§ **Stored data entries**:
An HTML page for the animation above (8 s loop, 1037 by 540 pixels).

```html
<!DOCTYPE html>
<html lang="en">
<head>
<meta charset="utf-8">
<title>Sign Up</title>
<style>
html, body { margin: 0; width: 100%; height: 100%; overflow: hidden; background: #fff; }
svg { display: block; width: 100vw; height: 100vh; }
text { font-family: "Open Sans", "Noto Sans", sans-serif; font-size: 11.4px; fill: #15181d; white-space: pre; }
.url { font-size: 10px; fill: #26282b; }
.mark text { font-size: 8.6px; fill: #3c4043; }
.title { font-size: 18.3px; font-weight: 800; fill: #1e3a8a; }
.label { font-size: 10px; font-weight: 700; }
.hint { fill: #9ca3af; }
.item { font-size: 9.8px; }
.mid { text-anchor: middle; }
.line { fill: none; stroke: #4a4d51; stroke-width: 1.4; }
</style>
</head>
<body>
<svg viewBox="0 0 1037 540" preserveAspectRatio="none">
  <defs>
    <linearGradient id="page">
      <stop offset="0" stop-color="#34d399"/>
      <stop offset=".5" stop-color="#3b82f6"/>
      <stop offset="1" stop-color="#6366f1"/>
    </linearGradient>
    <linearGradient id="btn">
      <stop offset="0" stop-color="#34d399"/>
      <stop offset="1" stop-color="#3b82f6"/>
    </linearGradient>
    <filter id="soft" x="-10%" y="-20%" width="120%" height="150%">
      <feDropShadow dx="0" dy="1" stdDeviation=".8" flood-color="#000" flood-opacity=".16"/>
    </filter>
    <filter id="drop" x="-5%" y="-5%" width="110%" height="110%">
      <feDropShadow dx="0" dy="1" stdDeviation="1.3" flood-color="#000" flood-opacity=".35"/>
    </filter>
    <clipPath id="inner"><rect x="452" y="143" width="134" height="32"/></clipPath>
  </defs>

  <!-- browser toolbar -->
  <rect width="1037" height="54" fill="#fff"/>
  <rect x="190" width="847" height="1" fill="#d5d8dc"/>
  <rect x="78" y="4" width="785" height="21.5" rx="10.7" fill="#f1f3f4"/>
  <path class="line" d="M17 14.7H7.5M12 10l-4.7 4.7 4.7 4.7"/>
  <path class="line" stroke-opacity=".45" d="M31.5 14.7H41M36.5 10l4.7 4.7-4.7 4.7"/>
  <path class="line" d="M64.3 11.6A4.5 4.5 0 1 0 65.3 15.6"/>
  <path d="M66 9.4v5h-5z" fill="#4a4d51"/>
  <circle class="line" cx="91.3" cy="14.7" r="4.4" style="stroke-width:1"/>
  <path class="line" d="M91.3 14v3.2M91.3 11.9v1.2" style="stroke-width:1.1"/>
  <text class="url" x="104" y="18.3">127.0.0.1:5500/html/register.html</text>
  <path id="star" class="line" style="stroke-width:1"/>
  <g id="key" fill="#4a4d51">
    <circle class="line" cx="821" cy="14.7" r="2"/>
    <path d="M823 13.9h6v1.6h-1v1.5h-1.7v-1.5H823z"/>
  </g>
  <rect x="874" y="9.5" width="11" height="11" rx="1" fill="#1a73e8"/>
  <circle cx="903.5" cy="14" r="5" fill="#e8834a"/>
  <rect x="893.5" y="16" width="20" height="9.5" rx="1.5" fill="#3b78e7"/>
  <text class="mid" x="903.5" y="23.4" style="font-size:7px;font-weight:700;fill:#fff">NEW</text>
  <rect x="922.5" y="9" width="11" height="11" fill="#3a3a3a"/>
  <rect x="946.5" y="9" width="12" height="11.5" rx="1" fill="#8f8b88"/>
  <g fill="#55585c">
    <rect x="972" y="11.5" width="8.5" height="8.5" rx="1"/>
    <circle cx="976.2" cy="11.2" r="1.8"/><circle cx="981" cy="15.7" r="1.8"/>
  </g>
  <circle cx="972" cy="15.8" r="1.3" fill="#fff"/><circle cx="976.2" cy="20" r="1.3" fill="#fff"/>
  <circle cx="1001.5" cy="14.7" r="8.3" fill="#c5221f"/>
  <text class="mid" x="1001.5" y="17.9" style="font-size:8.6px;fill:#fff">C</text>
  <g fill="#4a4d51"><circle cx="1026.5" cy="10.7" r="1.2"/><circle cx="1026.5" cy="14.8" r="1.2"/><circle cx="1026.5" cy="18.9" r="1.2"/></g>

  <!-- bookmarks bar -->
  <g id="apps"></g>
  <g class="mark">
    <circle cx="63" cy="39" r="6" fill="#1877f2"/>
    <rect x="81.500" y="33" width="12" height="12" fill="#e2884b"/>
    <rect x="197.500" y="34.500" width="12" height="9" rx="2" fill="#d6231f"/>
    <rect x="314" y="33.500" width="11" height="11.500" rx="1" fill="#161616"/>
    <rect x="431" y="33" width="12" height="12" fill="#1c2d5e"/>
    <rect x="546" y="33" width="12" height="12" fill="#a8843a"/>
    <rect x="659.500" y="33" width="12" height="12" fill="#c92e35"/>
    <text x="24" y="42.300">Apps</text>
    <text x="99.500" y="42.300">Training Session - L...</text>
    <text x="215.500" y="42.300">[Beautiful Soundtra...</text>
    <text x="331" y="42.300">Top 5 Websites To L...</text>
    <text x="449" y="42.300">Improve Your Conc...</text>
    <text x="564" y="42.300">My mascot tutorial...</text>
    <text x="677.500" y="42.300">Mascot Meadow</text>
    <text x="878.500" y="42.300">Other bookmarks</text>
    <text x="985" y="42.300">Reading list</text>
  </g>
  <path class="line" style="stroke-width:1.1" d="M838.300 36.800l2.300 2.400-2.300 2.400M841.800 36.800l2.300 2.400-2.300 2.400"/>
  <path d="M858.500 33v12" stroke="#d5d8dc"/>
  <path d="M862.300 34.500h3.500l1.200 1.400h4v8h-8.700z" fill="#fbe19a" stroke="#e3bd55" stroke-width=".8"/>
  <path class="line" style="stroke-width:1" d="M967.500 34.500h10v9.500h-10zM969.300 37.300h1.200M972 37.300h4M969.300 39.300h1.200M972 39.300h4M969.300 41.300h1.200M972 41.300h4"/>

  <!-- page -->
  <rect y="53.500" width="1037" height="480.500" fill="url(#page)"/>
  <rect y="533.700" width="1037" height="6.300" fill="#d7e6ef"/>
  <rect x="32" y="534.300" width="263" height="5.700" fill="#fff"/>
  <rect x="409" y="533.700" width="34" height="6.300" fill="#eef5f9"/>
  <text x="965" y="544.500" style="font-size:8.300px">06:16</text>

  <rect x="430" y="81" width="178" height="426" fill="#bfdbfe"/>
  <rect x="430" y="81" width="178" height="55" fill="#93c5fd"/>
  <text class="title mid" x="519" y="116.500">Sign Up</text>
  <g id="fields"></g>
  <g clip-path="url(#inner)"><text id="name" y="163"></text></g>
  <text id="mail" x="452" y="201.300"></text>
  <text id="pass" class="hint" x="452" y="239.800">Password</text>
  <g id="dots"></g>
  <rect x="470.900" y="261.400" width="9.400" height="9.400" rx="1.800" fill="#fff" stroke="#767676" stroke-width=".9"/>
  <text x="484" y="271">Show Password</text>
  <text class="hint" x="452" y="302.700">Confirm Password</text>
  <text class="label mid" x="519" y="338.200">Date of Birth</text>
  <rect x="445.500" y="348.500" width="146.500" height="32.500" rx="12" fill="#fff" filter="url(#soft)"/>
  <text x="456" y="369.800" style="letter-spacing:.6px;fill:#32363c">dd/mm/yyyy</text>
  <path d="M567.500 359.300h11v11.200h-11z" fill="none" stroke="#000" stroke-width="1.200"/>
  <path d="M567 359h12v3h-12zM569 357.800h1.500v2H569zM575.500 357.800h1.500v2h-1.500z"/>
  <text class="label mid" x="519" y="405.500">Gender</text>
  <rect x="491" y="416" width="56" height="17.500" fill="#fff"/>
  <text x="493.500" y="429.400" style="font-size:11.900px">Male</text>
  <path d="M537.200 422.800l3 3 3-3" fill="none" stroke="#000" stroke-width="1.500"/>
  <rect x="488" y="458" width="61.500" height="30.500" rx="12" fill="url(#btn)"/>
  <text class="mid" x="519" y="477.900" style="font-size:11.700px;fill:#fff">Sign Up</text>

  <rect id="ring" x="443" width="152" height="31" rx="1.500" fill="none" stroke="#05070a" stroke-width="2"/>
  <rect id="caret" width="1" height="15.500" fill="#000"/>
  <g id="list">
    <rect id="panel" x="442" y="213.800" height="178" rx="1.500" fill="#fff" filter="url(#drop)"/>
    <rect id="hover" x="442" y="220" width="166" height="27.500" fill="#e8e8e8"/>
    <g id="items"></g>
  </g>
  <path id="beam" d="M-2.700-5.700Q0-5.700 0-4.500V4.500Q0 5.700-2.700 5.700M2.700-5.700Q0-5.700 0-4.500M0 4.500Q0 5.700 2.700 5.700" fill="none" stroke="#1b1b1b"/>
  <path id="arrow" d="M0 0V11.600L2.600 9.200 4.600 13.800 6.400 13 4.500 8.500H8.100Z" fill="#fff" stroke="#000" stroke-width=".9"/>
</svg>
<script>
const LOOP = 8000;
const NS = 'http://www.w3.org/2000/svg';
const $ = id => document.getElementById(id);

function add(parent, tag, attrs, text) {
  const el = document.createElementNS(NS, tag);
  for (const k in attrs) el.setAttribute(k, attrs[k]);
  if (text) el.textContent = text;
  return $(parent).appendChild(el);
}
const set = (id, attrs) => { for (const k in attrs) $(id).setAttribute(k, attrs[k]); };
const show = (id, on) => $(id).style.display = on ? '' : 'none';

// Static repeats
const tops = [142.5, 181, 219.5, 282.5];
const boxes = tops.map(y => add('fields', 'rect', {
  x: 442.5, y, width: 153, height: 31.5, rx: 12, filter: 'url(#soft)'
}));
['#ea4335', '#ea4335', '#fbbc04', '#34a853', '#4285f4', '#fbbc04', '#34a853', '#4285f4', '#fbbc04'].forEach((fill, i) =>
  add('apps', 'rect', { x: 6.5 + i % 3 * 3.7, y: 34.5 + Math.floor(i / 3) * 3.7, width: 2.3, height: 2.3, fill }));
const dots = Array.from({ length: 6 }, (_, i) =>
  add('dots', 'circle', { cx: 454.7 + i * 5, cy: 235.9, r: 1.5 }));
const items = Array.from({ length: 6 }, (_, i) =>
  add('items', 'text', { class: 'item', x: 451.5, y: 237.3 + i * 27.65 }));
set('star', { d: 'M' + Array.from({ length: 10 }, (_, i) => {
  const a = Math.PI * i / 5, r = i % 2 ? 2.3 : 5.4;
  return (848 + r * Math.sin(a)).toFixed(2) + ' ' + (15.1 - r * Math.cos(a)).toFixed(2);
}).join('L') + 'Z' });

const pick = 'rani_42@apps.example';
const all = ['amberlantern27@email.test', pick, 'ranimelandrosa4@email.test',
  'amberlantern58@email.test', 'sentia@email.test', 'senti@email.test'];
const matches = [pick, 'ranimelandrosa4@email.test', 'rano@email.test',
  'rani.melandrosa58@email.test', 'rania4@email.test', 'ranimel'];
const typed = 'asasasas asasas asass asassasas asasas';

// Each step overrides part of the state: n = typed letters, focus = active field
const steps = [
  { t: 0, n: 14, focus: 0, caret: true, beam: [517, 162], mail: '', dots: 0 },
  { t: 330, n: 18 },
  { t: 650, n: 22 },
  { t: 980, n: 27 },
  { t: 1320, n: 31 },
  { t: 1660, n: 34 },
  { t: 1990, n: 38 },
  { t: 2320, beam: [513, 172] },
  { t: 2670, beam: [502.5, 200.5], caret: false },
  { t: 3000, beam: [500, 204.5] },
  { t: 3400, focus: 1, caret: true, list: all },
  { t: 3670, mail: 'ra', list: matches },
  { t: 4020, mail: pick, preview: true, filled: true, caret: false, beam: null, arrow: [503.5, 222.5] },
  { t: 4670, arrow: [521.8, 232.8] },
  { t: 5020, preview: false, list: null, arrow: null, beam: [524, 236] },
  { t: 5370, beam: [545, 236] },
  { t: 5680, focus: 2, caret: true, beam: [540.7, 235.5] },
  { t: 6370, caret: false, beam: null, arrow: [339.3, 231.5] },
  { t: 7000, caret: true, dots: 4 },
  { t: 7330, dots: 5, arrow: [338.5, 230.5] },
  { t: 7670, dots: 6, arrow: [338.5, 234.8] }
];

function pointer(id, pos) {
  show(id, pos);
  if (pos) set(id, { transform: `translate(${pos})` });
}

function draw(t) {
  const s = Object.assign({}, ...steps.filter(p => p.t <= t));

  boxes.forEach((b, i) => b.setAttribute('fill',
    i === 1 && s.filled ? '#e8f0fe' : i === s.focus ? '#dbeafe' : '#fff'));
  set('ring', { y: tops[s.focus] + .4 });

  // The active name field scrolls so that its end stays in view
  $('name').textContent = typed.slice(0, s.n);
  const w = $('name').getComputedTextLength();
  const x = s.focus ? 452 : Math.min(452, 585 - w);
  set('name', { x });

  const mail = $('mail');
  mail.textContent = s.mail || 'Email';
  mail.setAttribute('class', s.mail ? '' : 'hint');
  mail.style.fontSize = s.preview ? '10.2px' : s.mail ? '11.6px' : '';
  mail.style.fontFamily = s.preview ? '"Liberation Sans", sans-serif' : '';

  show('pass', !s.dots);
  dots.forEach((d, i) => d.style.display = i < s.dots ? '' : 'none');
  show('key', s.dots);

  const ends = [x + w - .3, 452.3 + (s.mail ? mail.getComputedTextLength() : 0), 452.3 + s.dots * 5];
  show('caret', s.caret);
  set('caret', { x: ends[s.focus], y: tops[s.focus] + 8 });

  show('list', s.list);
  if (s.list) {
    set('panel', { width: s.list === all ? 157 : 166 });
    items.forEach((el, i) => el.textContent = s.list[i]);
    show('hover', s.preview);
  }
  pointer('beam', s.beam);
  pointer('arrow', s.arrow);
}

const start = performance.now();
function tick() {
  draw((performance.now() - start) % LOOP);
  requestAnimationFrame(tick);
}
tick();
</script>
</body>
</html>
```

§ **WORK INSTRUCTION**:
Only the lines of the data holding the string "beam" are wanted; copy each of them.

§ **RESULT**:
  <path id="beam" d="M-2.700-5.700Q0-5.700 0-4.500V4.500Q0 5.700-2.700 5.700M2.700-5.700Q0-5.700 0-4.500M0 4.500Q0 5.700 2.700 5.700" fill="none" stroke="#1b1b1b"/>
  { t: 0, n: 14, focus: 0, caret: true, beam: [517, 162], mail: '', dots: 0 },
  { t: 2320, beam: [513, 172] },
  { t: 2670, beam: [502.5, 200.5], caret: false },
  { t: 3000, beam: [500, 204.5] },
  { t: 4020, mail: pick, preview: true, filled: true, caret: false, beam: null, arrow: [503.5, 222.5] },
  { t: 5020, preview: false, list: null, arrow: null, beam: [524, 236] },
  { t: 5370, beam: [545, 236] },
  { t: 5680, focus: 2, caret: true, beam: [540.7, 235.5] },
  { t: 6370, caret: false, beam: null, arrow: [339.3, 231.5] },
  pointer('beam', s.beam);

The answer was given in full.